(JTA) — This week marks Yom Haatzmaut, our beloved Israel’s 75th birthday — the day on the Hebrew calendar when David Ben-Gurion proclaimed “the natural right of the Jewish people to be masters of their own fate” by establishing a Jewish state in the land of Israel. Together with countless Jews around the world, we express our gratitude to be alive at this moment in history when the Jewish people have sovereignty and a nation to call their own.
But on this anniversary, Yom Haatzmaut’s special prayers and festive afternoon barbecues fail to capture the fraught feelings many of us are experiencing. Jews across the globe in all our different peculiarities and particularities — from all political orientations, religious and secular, progressive and conservative, for and against the judicial overhaul being proposed by the current government — are reeling.
The past few months of terrible turmoil in Israel surrounding the judicial overhaul proposal have shown us how fragile our singular and precious Jewish state is. While Israel’s history is replete with instances when external forces threatened its people, this moment is unique in revealing internal threats to its democracy and social cohesion. We have seen toxic hatred rising among Israeli Jews, with fears of a civil war at an all-time high.
How, then, are we supposed to celebrate Israel on its 75th birthday?
The answer to this question lies at the heart of Jewish history and reveals that now is the moment for a new Zionist revolution led by both Israeli and Diaspora Jews.
Zionism was never just about establishing a Jewish state. It was about defying Jewish history. In 1948, when Ben-Gurion and his fellow Zionist leaders declared Israeli independence, it was nothing less than a radical assault on diasporic Jewish history. It defied the thousands of years of Jews being a minority in other countries, subject to the whims and caprice of other rulers. It defied the image of the weak and defenseless Jew. It even defied Jewish tradition itself, which for centuries was understood by many of its adherents to demand passivity by Jews as they waited for divine deliverance.
For two millennia, Jewish existence was one of vulnerability and victimhood — most often either hiding who we are or suffering for it. The Zionism of 1948 defied diasporic Jewish history by giving Jews power, self-determination and sovereignty to respond to external threats and establish a Jewish state.

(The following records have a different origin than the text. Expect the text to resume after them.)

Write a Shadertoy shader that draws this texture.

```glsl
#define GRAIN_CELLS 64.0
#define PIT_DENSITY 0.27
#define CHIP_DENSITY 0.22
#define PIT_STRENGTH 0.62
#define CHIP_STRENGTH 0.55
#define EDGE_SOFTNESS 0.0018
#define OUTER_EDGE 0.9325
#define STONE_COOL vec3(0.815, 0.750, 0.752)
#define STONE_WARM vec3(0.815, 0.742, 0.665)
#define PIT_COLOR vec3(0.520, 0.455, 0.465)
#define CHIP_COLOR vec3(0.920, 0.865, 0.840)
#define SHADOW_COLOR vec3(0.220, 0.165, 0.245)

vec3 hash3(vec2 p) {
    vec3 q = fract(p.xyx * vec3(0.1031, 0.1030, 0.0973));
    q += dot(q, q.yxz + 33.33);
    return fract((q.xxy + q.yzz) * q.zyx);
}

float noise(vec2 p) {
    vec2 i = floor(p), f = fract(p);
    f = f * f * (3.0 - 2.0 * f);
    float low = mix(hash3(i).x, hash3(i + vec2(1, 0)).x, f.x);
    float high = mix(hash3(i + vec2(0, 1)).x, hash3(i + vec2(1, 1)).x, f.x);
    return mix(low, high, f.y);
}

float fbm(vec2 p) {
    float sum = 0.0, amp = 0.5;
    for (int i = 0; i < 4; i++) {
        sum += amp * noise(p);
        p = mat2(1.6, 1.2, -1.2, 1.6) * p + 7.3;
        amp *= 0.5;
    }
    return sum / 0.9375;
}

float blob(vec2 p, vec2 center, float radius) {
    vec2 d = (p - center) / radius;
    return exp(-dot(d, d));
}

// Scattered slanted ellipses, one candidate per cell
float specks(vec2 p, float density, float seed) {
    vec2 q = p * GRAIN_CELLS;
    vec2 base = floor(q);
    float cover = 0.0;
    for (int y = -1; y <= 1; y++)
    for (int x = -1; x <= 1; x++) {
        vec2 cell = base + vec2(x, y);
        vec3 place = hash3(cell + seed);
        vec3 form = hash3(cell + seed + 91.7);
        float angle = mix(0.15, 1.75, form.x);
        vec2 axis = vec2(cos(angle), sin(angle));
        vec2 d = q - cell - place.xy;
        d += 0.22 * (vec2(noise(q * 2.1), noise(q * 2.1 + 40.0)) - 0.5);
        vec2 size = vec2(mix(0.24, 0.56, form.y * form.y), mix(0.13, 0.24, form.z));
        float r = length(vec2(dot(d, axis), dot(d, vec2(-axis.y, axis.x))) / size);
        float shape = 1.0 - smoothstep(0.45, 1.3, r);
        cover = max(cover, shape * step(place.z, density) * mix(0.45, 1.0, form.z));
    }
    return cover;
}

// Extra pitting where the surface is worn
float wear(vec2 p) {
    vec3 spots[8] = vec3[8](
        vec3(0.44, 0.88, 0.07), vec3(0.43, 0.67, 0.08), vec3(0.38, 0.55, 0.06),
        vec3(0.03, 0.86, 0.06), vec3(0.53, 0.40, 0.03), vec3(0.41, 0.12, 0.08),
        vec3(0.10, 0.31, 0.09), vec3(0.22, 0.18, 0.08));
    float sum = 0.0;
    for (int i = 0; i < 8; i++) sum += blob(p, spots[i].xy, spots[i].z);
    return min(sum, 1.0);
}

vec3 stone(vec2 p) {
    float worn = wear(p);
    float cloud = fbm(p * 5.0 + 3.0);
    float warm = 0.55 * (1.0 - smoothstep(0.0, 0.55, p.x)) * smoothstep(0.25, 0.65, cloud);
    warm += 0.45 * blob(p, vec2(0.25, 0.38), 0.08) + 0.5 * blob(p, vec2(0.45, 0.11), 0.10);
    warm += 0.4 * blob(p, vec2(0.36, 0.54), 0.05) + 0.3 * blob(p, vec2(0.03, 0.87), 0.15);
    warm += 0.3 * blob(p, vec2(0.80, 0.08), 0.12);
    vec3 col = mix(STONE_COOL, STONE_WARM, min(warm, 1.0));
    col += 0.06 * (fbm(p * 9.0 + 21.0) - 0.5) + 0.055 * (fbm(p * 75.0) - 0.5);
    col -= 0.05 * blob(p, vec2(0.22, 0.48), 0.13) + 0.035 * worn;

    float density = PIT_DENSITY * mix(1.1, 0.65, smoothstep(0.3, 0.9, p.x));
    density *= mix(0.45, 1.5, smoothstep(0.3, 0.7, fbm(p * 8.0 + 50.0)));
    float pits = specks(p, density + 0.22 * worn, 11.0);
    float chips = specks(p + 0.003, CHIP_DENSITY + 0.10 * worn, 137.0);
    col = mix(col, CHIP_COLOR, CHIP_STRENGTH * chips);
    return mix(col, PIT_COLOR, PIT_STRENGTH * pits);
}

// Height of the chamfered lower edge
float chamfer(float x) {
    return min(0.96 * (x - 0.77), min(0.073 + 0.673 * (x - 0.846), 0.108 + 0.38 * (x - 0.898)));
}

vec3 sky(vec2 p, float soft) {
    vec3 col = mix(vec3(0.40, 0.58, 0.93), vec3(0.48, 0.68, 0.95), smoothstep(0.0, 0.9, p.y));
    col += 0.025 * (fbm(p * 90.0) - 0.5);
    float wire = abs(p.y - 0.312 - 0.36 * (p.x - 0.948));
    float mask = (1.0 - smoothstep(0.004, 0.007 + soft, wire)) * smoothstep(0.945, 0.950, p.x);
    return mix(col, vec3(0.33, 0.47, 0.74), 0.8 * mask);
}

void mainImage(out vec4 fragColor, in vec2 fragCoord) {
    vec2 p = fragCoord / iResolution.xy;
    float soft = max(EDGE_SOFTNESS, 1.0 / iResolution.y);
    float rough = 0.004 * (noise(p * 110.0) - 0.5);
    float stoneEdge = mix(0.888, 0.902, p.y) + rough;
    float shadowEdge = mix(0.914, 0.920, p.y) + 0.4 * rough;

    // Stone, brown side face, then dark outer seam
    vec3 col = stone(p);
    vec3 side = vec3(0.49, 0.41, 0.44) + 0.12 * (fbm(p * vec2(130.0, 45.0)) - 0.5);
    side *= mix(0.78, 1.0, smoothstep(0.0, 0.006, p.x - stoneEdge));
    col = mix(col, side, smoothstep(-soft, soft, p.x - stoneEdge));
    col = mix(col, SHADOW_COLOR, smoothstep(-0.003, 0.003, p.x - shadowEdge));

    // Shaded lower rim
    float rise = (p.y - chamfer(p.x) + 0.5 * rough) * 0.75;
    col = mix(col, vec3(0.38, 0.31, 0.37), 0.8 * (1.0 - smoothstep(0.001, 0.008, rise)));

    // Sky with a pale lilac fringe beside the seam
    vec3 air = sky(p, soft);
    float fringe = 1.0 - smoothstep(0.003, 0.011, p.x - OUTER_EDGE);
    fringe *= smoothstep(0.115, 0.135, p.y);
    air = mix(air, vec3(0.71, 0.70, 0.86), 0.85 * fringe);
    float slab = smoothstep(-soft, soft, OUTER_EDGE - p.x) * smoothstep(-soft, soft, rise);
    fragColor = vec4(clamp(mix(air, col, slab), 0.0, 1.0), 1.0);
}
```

Understandably, most of the work of early Zionism was focused on mere survival — establishing a state, providing safe refuge to the millions of Jews fleeing inhospitable lands and contending with enemy countries sworn to destroy the new nation. It succeeded beyond any of the wildest imaginations of its founders. The first 75 years of Israel, in which it has become a powerful and thriving state, are a testament to the success of Zionism in defying diasporic Jewish history.
But the next 75 years of Zionism present and impose on us a different task: To be Zionists today means we must defy a different chapter of Jewish history — one that might be called sovereign Jewish history.
Historians and educators have pointed out a critically important pattern in the history of Jewish self-rule. There are two pre-modern eras in which the Jewish nation enjoyed sovereignty in the land of Israel: at the end of the 11th century BCE with the Davidic Kingdom and the first Temple in Jerusalem, and in 140 BCE when the Hasmonean dynasty reestablished Jewish independence in Judea. But as each approached their 75th year of existence, each started to disintegrate because of internal strife and infighting. The Davidic reign over a united Israel effectively ended when it was split into the two competing kingdoms of Judea and Israel. The Hasmonean kingdom began to fall apart due to infighting between the sons of Alexander and Shlomtzion, the rulers of Judea in the first century BCE.
Sovereign Jewish history tells us that at around the 75th year, experiments in Jewish self-determination faced the most dangerous threat of all: self-destruction.
On its 75th birthday, Israel and its supporters face the internal tensions of sovereignty: What does it mean for Israel to be both a Jewish and democratic state and a home to all its citizens? How can Israel be both at home in the Middle East while modeled on Western democracies? How should its leaders balance majority Jewish culture with minority rights?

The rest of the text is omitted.